Taiwan has little by way of resources or anything that China needs. On the other hand, Taiwan is heavily reliant on China as a trading partner, and the same goes for the U.S., which together with most countries don’t even recognize Taiwan as a sovereign state.

Chinese expansion in the SCS mirrors that of Taiwan, which also claims much of it, as wel as that of Vietnam, Malaysia, and the Philippines, which also have installations in the region. What’s also ironic is that it’s Malaysia that has the most installations.

If any, the goal is not so much expansionism but to counter a U.S. grand chessboard strategy of using over 800 military bases and installations to coerce weak nations and to encircle both Russia and China.

China has many economic problems, but not as bad as those of the U.S., which has something like $70 trillion in total debts, up to $200 trillion in unfunded liabilities, and four decades of heavy borrowing and spending that can only be maintained through warfare (some argue almost all of its 240+ years). That’s why it has to maintain the constant attacks against China, Russia, and other countries that attempts to defy it, including the Philippines, Iran, and so on.

The latter point should also be considered in terms of China, which has not been at war since 1979. That means even its most senior military commanders have no combat experience. In contrast, some argue that one reason the U.S. goes to war besides justifying high military costs is to exercise its troops, with the results in the case of Afghanistan has led to trillions of dollars and up to a million lives lost, and mostly unarmed civilians. Would China dare fight against a battle-hardened warmonger and its subalterns?

Finally, in terms of economics, from what I gathered the CPP continues to follow a similar model as those found in Asian countries, which include heavy regulation, centralized economic planning, and nationalism backed by authoritarianism. But like some of the same, it has also been liberalizing:

It’s not just Evergrande; it’s probably a substantial chunk of the property development business in China, which is probably about a third of its GDP. We’re not even talking about the ripple effects.
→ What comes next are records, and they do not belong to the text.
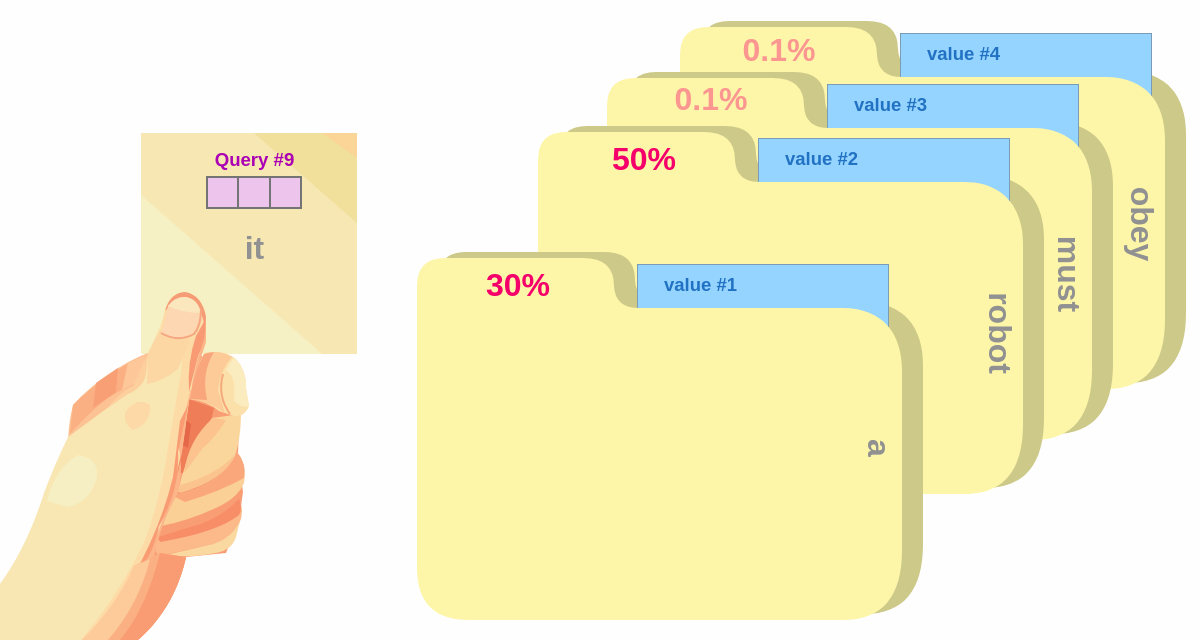
<!DOCTYPE html>
<html lang="en">
<head>
<meta charset="utf-8">
<title>Query and value folders</title>
<style>
:root {
  --folder: #fdf6a9;
  --folder-back: #cdc988;
  --sheet: #95d4ff;
  --sheet-edge: #7b9cb5;
  --value: #2272c3;
  --score: #f5006a;
  --score-faint: #fb9690;
  --word: #919191;
  --query: #ab00b4;
  --cell: #edc5ec;
  --cell-edge: #747474;
}
* { box-sizing: border-box; margin: 0; }
body {
  position: relative;
  width: 1200px;
  height: 640px;
  overflow: hidden;
  background: #fefefe;
  font-family: "Liberation Sans", "Roboto", sans-serif;
  font-weight: 700;
  line-height: 1;
}
.shapes { position: absolute; width: 0; height: 0; }
.folder { position: absolute; left: var(--x); top: var(--y); width: 506px; height: 362px; }
.folder svg { position: absolute; left: 0; top: 0; width: 506px; height: 362px; overflow: visible; }
.score, .value, .word { position: absolute; white-space: nowrap; }
.score {
  left: var(--score-x, 0px);
  top: var(--score-y, 11px);
  width: 202px;
  text-align: center;
  font-size: 32px;
  color: var(--score);
}
.faint { color: var(--score-faint); }
.value { left: 247px; top: 18px; font-size: 18.5px; color: var(--value); }
.word {
  left: 446px;
  top: var(--word-y, 198px);
  writing-mode: vertical-rl;
  transform: translateY(-50%);
  font-size: 32px;
  color: var(--word);
}
.query-card { position: absolute; left: 141px; top: 133px; width: 216px; height: 221px; }
.query-card svg { position: absolute; inset: 0; }
.query-title, .query-word { position: absolute; left: 0; width: 227px; text-align: center; }
.query-title { top: 18px; font-size: 18.6px; color: var(--query); }
.query-word { top: 99px; font-size: 32px; color: var(--word); }
.vector {
  position: absolute;
  left: 65px;
  top: 43px;
  width: 96px;
  height: 33px;
  display: grid;
  grid-template-columns: repeat(3, 1fr);
  gap: 2px;
  padding: 2px;
  background: var(--cell-edge);
}
.vector span { background: var(--cell); }
.hand { position: absolute; left: 0; top: 280px; }
</style>
</head>
<body>
<svg class="shapes" aria-hidden="true">
  <defs>
    <path id="folder-shape" d="M0 28Q0 0 28 0H166Q197 0 197 28Q198 50 222 50H426C466 50 485 76 485 112V292C485 338 466 362 426 362H52Q0 362 0 310Z"/>
    <g id="folder">
      <use href="#folder-shape" x="21" y="-6" fill="var(--folder-back)"/>
      <rect x="220.5" y="6.5" width="251" height="90" fill="var(--sheet)" stroke="var(--sheet-edge)"/>
      <use href="#folder-shape" fill="var(--folder)"/>
    </g>
  </defs>
</svg>

<main>
  <section class="folder" style="--x:680px;--y:27px;--score-x:-2px;--score-y:7px;--word-y:197px">
    <svg aria-hidden="true"><use href="#folder"/></svg>
    <p class="score faint">0.1%</p>
    <p class="value">value #4</p>
    <p class="word">obey</p>
  </section>
  <section class="folder" style="--x:607px;--y:78px;--score-x:3px;--score-y:5px;--word-y:196px">
    <svg aria-hidden="true"><use href="#folder"/></svg>
    <p class="score faint">0.1%</p>
    <p class="value">value #3</p>
    <p class="word">must</p>
  </section>
  <section class="folder" style="--x:538px;--y:132px;--score-x:5px;--word-y:201px">
    <svg aria-hidden="true"><use href="#folder"/></svg>
    <p class="score">50%</p>
    <p class="value">value #2</p>
    <p class="word">robot</p>
  </section>
  <section class="folder" style="--x:417px;--y:258px;--word-y:190px">
    <svg aria-hidden="true"><use href="#folder"/></svg>
    <p class="score">30%</p>
    <p class="value">value #1</p>
    <p class="word">a</p>
  </section>

  <section class="query-card">
    <svg width="216" height="221" aria-hidden="true">
      <rect width="216" height="221" fill="#f7e8b3"/>
      <polygon points="113,0 216,0 216,90" fill="#f1e09b"/>
      <polygon points="181,0 216,0 216,25" fill="#fbd597"/>
      <polygon points="0,62 181,221 0,221" fill="#f6f0c5"/>
    </svg>
    <h1 class="query-title">Query #9</h1>
    <div class="vector"><span></span><span></span><span></span></div>
    <p class="query-word">it</p>
  </section>

  <svg class="hand" width="260" height="360" viewBox="0 280 260 360" role="img" aria-label="Hand holding the query card">
    <g id="back-of-hand">
      <path d="M150 352C120 364 94 382 73 405Q69 420 68 440L130 450L200 360Z" fill="#fdc293"/>
      <path d="M146 355C120 366 94 384 73 405L70 434Q112 386 142 384Z" fill="#fbb083"/>
      <path d="M118 368L96 383L93 408L116 392Z" fill="#f99f76"/>
      <path d="M146 355L128 363L122 390L139 382Z" fill="#fdc79a"/>
    </g>
    <g id="palm-shadow">
      <path d="M196 352L240 384L238 455L243 492L239 520L226 553L186 557C180 586 164 618 138 640H60L150 520Z" fill="#f99d75"/>
      <path d="M186 398L214 408L206 444L186 474L172 470Z" fill="#ee7d58"/>
      <path d="M182 417L191 424L188 448L178 442Z" fill="#e5674a"/>
    </g>
    <g id="folded-fingers">
      <path d="M212 418L241 414Q241 442 233 461Q214 482 178 492Q184 462 198 438Z" fill="#fbd69c"/>
      <path d="M213 418L226 420Q215 438 203 448L184 473Q188 440 213 418Z" fill="#fcc38f"/>
      <path d="M237 452Q247 464 244 483Q239 496 222 505Q192 520 161 526L173 496Q222 486 237 452Z" fill="#fbd097"/>
      <path d="M237 452Q247 464 244 478Q221 491 185 502L173 496Q222 486 237 452Z" fill="#f9a77b"/>
      <path d="M235 455Q225 480 180 493L177 486Q215 476 235 455Z" fill="#fbc48e"/>
      <path d="M239 498Q245 512 239 524Q232 538 213 544L160 556Q152 552 158 540L200 524Q226 514 239 498Z" fill="#fcb98a"/>
      <path d="M239 498Q243 508 239 515Q218 532 160 542L158 537L200 524Q226 514 239 498Z" fill="#f78e68"/>
      <path d="M240 521Q232 538 213 544L162 556Q190 558 216 553Q232 550 236 537Z" fill="#fad9a1"/>
      <path d="M204 353Q223 349 236 359Q247 371 246 388L249 406Q245 417 234 416L219 411Q207 401 190 399L193 376Z" fill="#fce0aa"/>
      <path d="M206 353Q221 350 232 357Q220 370 218 390L225 413Q208 401 190 399L193 376Z" fill="#fdcb98"/>
      <path d="M204 354L214 352Q201 373 207 400L190 399L193 376Z" fill="#f9a67c"/>
      <path d="M223 374Q217 396 230 414" fill="none" stroke="#f5a97b" stroke-width="2"/>
      <path d="M234 357Q247 371 246 388L249 406Q242 409 234 401Q237 377 226 370Z" fill="#fbecc0"/>
    </g>
    <g id="thumb-and-forearm">
      <path d="M160 326L148 353Q146 377 133 389L68 437Q54 466 44 493Q27 547 0 584V640H96Q125 611 145 571Q160 534 173 486L188 404L200 350L206 316Q202 294 185 292Q169 294 165 312Z" fill="#f8e7b2"/>
      <path d="M165 310Q170 292 185 292Q201 295 206 316L202 342L191 388L182 450L172 496Q160 542 132 584L96 640H81Q121 592 145 540Q160 501 168 448L181 373Q184 348 178 338L160 332Z" fill="#fddba6"/>
      <path d="M206 316L201 346Q189 390 185 431Q179 478 168 506Q153 550 130 584L96 640H114Q145 598 154 556Q162 520 178 493Q184 466 178 444L190 392L206 342Z" fill="#fcb589"/>
      <path d="M188 405L180 421L173 477Q160 530 132 578Q153 558 159 526Q180 490 178 452Z" fill="#f99c74"/>
      <path d="M160 330L148 353L147 384Q162 382 178 369L190 340Z" fill="#fcd7a4"/>
      <path d="M148 353L146 374Q143 388 128 394L106 409Q123 390 133 386Z" fill="#fdcf9d"/>
      <path d="M126 411Q138 396 150 405Q151 424 133 430Q122 423 126 411Z" fill="#fcd9a7"/>
      <path d="M47 501Q55 468 78 455Q99 458 97 477Q91 502 68 507Z" fill="#f6efc3"/>
      <path d="M134 566L160 553L186 557C180 586 164 618 138 640H94Q119 608 134 566Z" fill="#fbb084"/>
      <path d="M160 553L186 557C180 586 164 618 138 640H120Q146 609 160 553Z" fill="#f99c74"/>
      <path d="M134 566L150 559Q139 604 108 640H82Q116 606 134 566Z" fill="#fdcb99"/>
    </g>
    <g id="thumbnail">
      <path d="M165 311Q170 293 185 292Q202 295 206 317L205 328Q200 300 186 298Q174 300 165 311Z" fill="#f59c77"/>
      <path d="M168 306Q175 296 186 297Q199 303 202 318L194 333Q179 342 162 334Z" fill="#fdd6b2"/>
      <path d="M168 306Q182 313 201 313Q198 299 186 297Q175 297 168 306Z" fill="#fbe7bd"/>
      <path d="M161 333Q178 343 194 334Q201 326 201 309" fill="none" stroke="#f5a680" stroke-width="2"/>
      <path d="M205 320Q207 337 198 356L189 392Q187 362 196 336Z" fill="#f89a74"/>
    </g>
  </svg>
</main>
</body>
</html>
And then you throw in the impact of their energy crisis and China’s now staring down the barrel of not only less capital inflows but also capital outflows, which their economy isn’t really built to handle. A lot of Chinese - a lot - have a lot of their household wealth tied up in property, and now those property values are tanking in some cases, or they’re tied up in development that will never happen. China’s in a precarious place. I think they will eventually recover but the next few years could be rocky.

I have to point out this marvelous phone induced typo. This should become part of the language.
There was an interesting article in the Times about the outflow of people from Hong Kong, especially those with money, helped in part by the British visas for residents. Schools are now under capacity and some of the better ones, which used to have waiting lists, are desperately recruiting.

Predicting rare events is impossible, and China launching a substantial war is rare. Last time they did it was 1979 against Vietnam, and Wikipedia, or at least the Western estimate they cite, says China lost 26,000 dead to accomplish basically nothing.

But it seems in the nature of superpowers that they eventually will launch a war.

One important fact is that 70% of household wealth in China is tied to real estate.

It appears that people are - quite reasonably - scared of buying now, and if real estate values plummet so does wealth. The government, which encouraged this bubble, is in a dilemma since if they bail Evergrande out they will encourage even more such behavior, but if they let them fail it could lead to a real estate collapse.